#### [ASSIGNED TASK]
Once the line containing "70H155Q149 81 155" is found in the data below, output that line and every line after it through the last, unchanged and with nothing else.

#### [INFORMATION SUPPLIED]
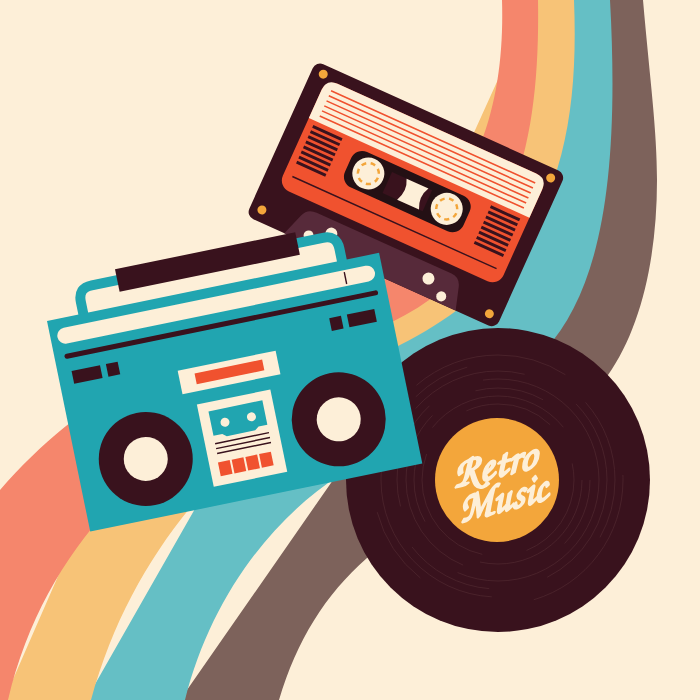
<!DOCTYPE html>
<html lang="en">
<head>
<meta charset="utf-8">
<title>Retro Music</title>
<style>
:root{--cream:#fdefd8;--coral:#f5866c;--sand:#f7c377;--aqua:#65bfc5;--taupe:#7d625b;--plum:#39121d;--mauve:#572a3a;--ink:#241014;--red:#f0522f;--teal:#21a5b0;--amber:#f3a63b;--groove:#5a3238}
html,body{margin:0;width:700px;height:700px;overflow:hidden;background:var(--cream)}
.poster{display:block}
.cream{fill:var(--cream)}.coral{fill:var(--coral)}.sand{fill:var(--sand)}.aqua{fill:var(--aqua)}.taupe{fill:var(--taupe)}
.plum{fill:var(--plum)}.mauve{fill:var(--mauve)}.ink{fill:var(--ink)}.red{fill:var(--red)}.teal{fill:var(--teal)}.amber{fill:var(--amber)}
.rule-red,.rule-plum,.grille,.grooves,.handle,.teeth{fill:none}
.rule-red{stroke:var(--red);stroke-width:1.6}
.rule-plum{stroke:var(--plum);stroke-width:1.4}
.grille{stroke:var(--plum);stroke-width:3}
.grooves{stroke:var(--groove);stroke-width:.8;opacity:.65}
.handle{stroke:var(--teal);stroke-width:10}
.teeth{stroke:var(--amber);stroke-width:2.5;stroke-dasharray:5 4.4}
.lettering{font:italic 42px "TeX Gyre Chorus",cursive;fill:var(--cream);stroke:var(--cream);stroke-width:2.2;stroke-linejoin:round}
</style>
</head>
<body>
<svg class="poster" width="700" height="700" viewBox="0 0 700 700" role="img" aria-label="Retro Music: a boombox, a cassette and a vinyl record on flowing stripes">
<defs>
  <g id="reel">
    <circle class="cream" r="16"/>
    <circle class="teeth" r="10.5"/>
  </g>
  <path id="grille" class="grille" d="M0 0H32M0 5.6H32M0 11.2H32M0 16.8H32M0 22.4H32M0 28H32M0 33.6H32M0 39.2H32"/>
  <g id="speaker">
    <circle class="plum" r="47"/>
    <circle class="cream" r="22"/>
  </g>
</defs>

<rect class="cream" width="700" height="700"/>

<g id="stripes">
  <path class="taupe" d="M605 0H643C650 80 657 130 657 180C657 260 640 330 608 375C560 450 450 490 367 558C325 595 297 640 279 700H180L340 470L540 350Z"/>
  <path class="aqua" d="M570 0H610C620 180 600 290 545 350C500 400 400 430 340 475C270 520 210 600 185 700H86L200 500L400 340Z"/>
  <path class="sand" d="M534 0H574C580 150 550 270 400 345C270 410 140 520 91 700H4L100 480L390 318Z"/>
  <path class="coral" d="M502 0H538C540 130 520 260 392 322C250 390 60 480 8 700H0V490C130 340 280 330 380 270C480 200 505 100 502 0Z"/>
</g>

<g id="record" transform="translate(498 480)">
  <circle class="plum" r="152"/>
  <g class="grooves">
    <circle r="76" stroke-dasharray="90 45 130 60"/>
    <circle r="84" stroke-dasharray="150 70 60 40"/>
    <circle r="92" stroke-dasharray="70 110 180 50"/>
    <circle r="101" stroke-dasharray="200 90 110 60"/>
    <circle r="109" stroke-dasharray="120 60 90 150"/>
    <circle r="117" stroke-dasharray="60 130 190 80"/>
    <circle r="125" stroke-dasharray="160 120 80 140"/>
  </g>
  <circle class="amber" cx="-1" r="62"/>
</g>
<g id="record-title" class="lettering">
  <text transform="translate(454 488) rotate(-14)" textLength="85" lengthAdjust="spacingAndGlyphs">Retro</text>
  <text transform="translate(460 523) rotate(-15)" textLength="91" lengthAdjust="spacingAndGlyphs">Music</text>
</g>

<g id="cassette" transform="translate(316 61) rotate(24.3)">
  <rect class="plum" width="274" height="170" rx="8"/>
  <g class="amber">
    <circle cx="12" cy="9" r="4.5"/>
    <circle cx="262" cy="10" r="4.5"/>
    <circle cx="262" cy="159" r="4.5"/>
    <circle cx="12" cy="158" r="4.5"/>
  </g>
  <path class="mauve" d="M42 170L50 147Q53 138 63 138H211Q220 138 223 147L230 170Z"/>
  <g class="cream">
    <circle cx="85" cy="151" r="6"/>
    <circle cx="65" cy="162" r="5"/>
    <circle cx="192" cy="152" r="6"/>
    <circle cx="211" cy="163" r="5"/>
  </g>
  <rect class="red" x="17" y="12" width="242" height="118" rx="12"/>
  <path class="cream" d="M17 55V24Q17 12 29 12H247Q259 12 259 24V55Z"/>
  <path class="rule-red" d="M26 21H250M26 26.5H250M26 32H250M26 37.5H250M26 43H250M26 48.5H250"/>
  <use href="#grille" x="24" y="61"/>
  <use href="#grille" x="219" y="61"/>
  <path class="rule-plum" d="M26 115H250"/>
  <rect class="ink" x="72" y="62" width="130" height="39" rx="12"/>
  <use href="#reel" x="94" y="81"/>
  <use href="#reel" x="180" y="81"/>
  <rect class="plum" x="115" y="70" width="44" height="23"/>
  <path class="cream" d="M131 70H155Q149 81 155 93H131Q137 81 131 70Z"/>
</g>

<g id="boombox" transform="translate(47 321) rotate(-11.6)">
  <path class="cream" d="M36 2V-14Q36 -26 50 -26H288Q302 -26 302 -14V2Z"/>
  <path class="handle" d="M37 2V-12Q37 -26 51 -26H287Q301 -26 301 -12V2"/>
  <rect class="plum" x="77" y="-37" width="184" height="23"/>
  <rect class="teal" width="339" height="215"/>
  <rect class="cream" x="7" y="10" width="324" height="16" rx="8"/>
  <path class="rule-plum" d="M301 12V24"/>
  <rect class="plum" x="10" y="36" width="320" height="5" rx="2.5"/>
  <g class="plum">
    <rect x="14" y="54" width="29" height="13"/>
    <rect x="49" y="54" width="12" height="13"/>
    <rect x="277" y="54" width="12" height="13"/>
    <rect x="295" y="54" width="28" height="13"/>
  </g>
  <use href="#speaker" x="69" y="155"/>
  <use href="#speaker" x="266" y="155"/>
  <rect class="cream" x="118" y="75" width="100" height="24"/>
  <rect class="red" x="134" y="81" width="69" height="11"/>
  <g id="tape-deck">
    <rect class="cream" x="130" y="112" width="75" height="84"/>
    <path class="teal" d="M140 121H195V146H186L182 149H153L149 146H140Z"/>
    <circle class="cream" cx="154" cy="135" r="4.5"/>
    <circle class="cream" cx="181" cy="135" r="4.5"/>
    <path class="rule-plum" d="M140 154H195M140 159H195M140 164H195"/>
    <g class="red">
      <rect x="139" y="173" width="12" height="14"/>
      <rect x="153" y="173" width="12" height="14"/>
      <rect x="167" y="173" width="12" height="14"/>
      <rect x="181" y="173" width="12" height="14"/>
    </g>
  </g>
</g>
</svg>
</body>
</html>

#### [RESULT BELOW]
  <path class="cream" d="M131 70H155Q149 81 155 93H131Q137 81 131 70Z"/>
</g>

<g id="boombox" transform="translate(47 321) rotate(-11.6)">
  <path class="cream" d="M36 2V-14Q36 -26 50 -26H288Q302 -26 302 -14V2Z"/>
  <path class="handle" d="M37 2V-12Q37 -26 51 -26H287Q301 -26 301 -12V2"/>
  <rect class="plum" x="77" y="-37" width="184" height="23"/>
  <rect class="teal" width="339" height="215"/>
  <rect class="cream" x="7" y="10" width="324" height="16" rx="8"/>
  <path class="rule-plum" d="M301 12V24"/>
  <rect class="plum" x="10" y="36" width="320" height="5" rx="2.5"/>
  <g class="plum">
    <rect x="14" y="54" width="29" height="13"/>
    <rect x="49" y="54" width="12" height="13"/>
    <rect x="277" y="54" width="12" height="13"/>
    <rect x="295" y="54" width="28" height="13"/>
  </g>
  <use href="#speaker" x="69" y="155"/>
  <use href="#speaker" x="266" y="155"/>
  <rect class="cream" x="118" y="75" width="100" height="24"/>
  <rect class="red" x="134" y="81" width="69" height="11"/>
  <g id="tape-deck">
    <rect class="cream" x="130" y="112" width="75" height="84"/>
    <path class="teal" d="M140 121H195V146H186L182 149H153L149 146H140Z"/>
    <circle class="cream" cx="154" cy="135" r="4.5"/>
    <circle class="cream" cx="181" cy="135" r="4.5"/>
    <path class="rule-plum" d="M140 154H195M140 159H195M140 164H195"/>
    <g class="red">
      <rect x="139" y="173" width="12" height="14"/>
      <rect x="153" y="173" width="12" height="14"/>
      <rect x="167" y="173" width="12" height="14"/>
      <rect x="181" y="173" width="12" height="14"/>
    </g>
  </g>
</g>
</svg>
</body>
</html>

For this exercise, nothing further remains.